for the return of their property (Id., ¶¶
37-38). Prior to charges being dismissed, the State of
Arkansas, through Fletcher Long, prosecuting attorney, First
Judicial District, commenced a civil forfeiture action
concerning the items seized pursuant to the search warrant
(Dkt. No. 11, at 1-2). This action was filed on November 25,
2015, and it is still pending in St. Francis County Court
(Id., at 2). Plaintiffs commenced this action while
the state action was pending, and the state action remains
pending currently (Id.). In the state action,
plaintiffs filed an answer demanding the return of the seized
items (Dkt. No. 1, ¶ 39). Additionally, upon dismissal
of the criminal charges, plaintiffs filed Rule 15 motions for
return of their property pursuant to Arkansas Rule of
Criminal Procedure 15 (Id., ¶ 40).
on these allegations, plaintiffs bring this action against
defendants seeking redress for alleged violations of
plaintiffs' rights to be free of unreasonable searches,
unreasonable seizures to include false arrest, false
imprisonment, violation of their rights to be free of
malicious prosecution, abuse of legal process, wrongful

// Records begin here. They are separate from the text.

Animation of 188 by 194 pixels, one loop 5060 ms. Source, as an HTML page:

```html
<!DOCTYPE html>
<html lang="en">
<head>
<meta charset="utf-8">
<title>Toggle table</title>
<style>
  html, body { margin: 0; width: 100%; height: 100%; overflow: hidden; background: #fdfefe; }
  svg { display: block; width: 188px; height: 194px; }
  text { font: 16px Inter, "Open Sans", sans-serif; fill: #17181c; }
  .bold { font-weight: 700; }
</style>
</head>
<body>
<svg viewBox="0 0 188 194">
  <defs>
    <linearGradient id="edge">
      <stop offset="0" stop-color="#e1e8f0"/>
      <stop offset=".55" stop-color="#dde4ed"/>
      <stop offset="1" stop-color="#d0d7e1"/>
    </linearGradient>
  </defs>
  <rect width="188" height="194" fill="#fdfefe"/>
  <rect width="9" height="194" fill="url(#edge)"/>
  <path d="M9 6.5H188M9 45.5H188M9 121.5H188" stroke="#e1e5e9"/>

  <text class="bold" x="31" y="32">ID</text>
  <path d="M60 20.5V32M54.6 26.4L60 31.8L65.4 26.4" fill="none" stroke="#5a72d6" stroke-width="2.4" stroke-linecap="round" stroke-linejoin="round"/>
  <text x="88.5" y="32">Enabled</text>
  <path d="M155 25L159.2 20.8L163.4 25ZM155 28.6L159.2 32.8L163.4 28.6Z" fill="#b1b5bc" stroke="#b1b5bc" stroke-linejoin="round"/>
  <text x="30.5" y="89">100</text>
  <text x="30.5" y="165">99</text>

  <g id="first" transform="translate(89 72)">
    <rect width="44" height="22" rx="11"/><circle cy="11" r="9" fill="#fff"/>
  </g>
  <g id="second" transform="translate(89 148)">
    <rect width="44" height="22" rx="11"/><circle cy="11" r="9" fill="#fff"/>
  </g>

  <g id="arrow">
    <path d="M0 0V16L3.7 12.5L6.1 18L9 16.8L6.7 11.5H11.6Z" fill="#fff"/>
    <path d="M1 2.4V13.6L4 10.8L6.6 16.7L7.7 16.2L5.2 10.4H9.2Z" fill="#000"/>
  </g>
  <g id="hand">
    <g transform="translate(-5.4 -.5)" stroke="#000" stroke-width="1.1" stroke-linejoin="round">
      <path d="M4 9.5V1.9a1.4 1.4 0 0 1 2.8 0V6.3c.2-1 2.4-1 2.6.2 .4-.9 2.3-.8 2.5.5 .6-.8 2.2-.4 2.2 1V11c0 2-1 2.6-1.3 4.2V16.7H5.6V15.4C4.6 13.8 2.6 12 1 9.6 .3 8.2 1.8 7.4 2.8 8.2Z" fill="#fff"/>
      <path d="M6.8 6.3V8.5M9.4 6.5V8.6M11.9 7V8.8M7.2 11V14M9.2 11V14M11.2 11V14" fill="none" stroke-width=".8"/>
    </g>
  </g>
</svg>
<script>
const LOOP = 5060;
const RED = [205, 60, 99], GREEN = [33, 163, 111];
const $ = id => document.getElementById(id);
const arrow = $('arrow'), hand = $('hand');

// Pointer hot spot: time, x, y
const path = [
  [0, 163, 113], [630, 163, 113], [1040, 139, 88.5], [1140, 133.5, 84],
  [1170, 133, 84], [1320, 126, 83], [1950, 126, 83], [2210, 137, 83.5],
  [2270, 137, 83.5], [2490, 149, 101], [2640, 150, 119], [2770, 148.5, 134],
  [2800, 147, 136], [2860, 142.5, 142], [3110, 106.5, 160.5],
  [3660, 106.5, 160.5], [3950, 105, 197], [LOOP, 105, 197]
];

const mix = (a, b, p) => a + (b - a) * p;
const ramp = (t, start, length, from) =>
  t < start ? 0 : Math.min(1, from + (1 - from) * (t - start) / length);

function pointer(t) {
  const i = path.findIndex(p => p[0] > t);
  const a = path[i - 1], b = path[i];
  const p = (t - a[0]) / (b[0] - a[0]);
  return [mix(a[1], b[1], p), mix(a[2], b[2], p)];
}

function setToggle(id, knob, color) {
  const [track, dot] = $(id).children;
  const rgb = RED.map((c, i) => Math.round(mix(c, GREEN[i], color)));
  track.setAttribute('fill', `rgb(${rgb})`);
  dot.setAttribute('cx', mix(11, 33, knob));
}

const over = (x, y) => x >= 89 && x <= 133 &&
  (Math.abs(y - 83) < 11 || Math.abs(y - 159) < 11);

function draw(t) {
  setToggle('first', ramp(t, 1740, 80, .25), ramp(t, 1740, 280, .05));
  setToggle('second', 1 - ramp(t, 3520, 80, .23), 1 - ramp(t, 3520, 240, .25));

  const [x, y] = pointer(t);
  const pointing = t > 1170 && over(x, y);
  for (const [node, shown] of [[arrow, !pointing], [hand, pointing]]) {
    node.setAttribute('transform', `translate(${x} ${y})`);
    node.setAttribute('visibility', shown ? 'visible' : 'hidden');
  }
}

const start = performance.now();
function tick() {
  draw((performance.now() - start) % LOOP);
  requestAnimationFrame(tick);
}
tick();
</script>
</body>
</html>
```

institution of legal process and/or wrongful use of judicial
process protected by the Fourth Amendment and the Arkansas
Civil Rights Act of 1993 (“ACRA”), Arkansas Code
Annotated § 16-23-101 et seq. (Id.,
¶ 52). Specifically, plaintiffs allege the following
counts against defendants: unreasonable search and seizure in
violation of plaintiffs' rights protected by the Fourth
Amendment; violations of Brady v. Maryland, 373 U.S.
83 (1963), amounting to violations of plaintiffs' rights
to a fair trial protected by the Due Process Clause of the
Fourteenth Amendment; violation of plaintiffs' rights
under Article 2 §§ 2, 6, 9, 15 of the Arkansas
State Constitution; state law tort claim of malicious
prosecution; and state law tort claim of false imprisonment
(Id., ¶¶ 2, 42, 44, 46, 48-66). Plaintiffs
seek damages to compensate for the purported mental anguish
and humiliation suffered in the past and to be experienced
for an indefinite time in the future, the loss of use of
their property continuously held by defendants, and the
needless expenditure of funds for attorneys' fees and
cost of attending hearings and trials to fight the charges
against them (Id., ¶¶ 68).
Rule of Civil Procedure 12(b)(6) permits dismissal for
“failure to state a claim upon which relief can be
granted.” Fed.R.Civ.P. 12(b)(6). To survive a motion to
dismiss under Federal Rule of Civil Procedure 12(b)(6), a
“complaint must contain sufficient factual matter,
accepted as true, ‘to state a claim to relief that is
plausible on its face.'” Braden v. Wal-Mart
Stores, Inc., 588 F.3d 585, 594 (8th Cir. 2009) (quoting
Ashcroft v. Iqbal, 566 U.S. 662, 678 (2009)). A
claim is plausible on its face “when the plaintiff
pleads factual content that allows the court to draw the
reasonable inference that the defendant is liable for the
misconduct alleged.” Iqbal, 588 F.3d at 678
(citing Bell Atlantic Corp. v. Twombly, 550 U.S.
544, 556 (2007)). “When ruling on a motion to dismiss,
the district court must accept the allegations contained in
the complaint as true and all reasonable inferences from the
complaint must be drawn in favor of the nonmoving
party.” Young v. City of St. Charles, 244 F.3d
623, 627 (8th Cir. 2001) (citing Hafley v. Lohman,
90 F.3d 264, 266 (8th Cir. 1996)).
considering the dual motions to dismiss, the Court first
addresses the federal claims plaintiffs allege generally in
their complaint (Dkt. No. 1). Plaintiffs allege unreasonable
searches and seizures in violation of the Fourth Amendment
and violations of the Due Process Clause of the Fourteenth
Fourth Amendment Claims
Court takes each motion to dismiss in turn with regard to
plaintiffs' Fourth Amendment claims.
Mr. Hudson's ...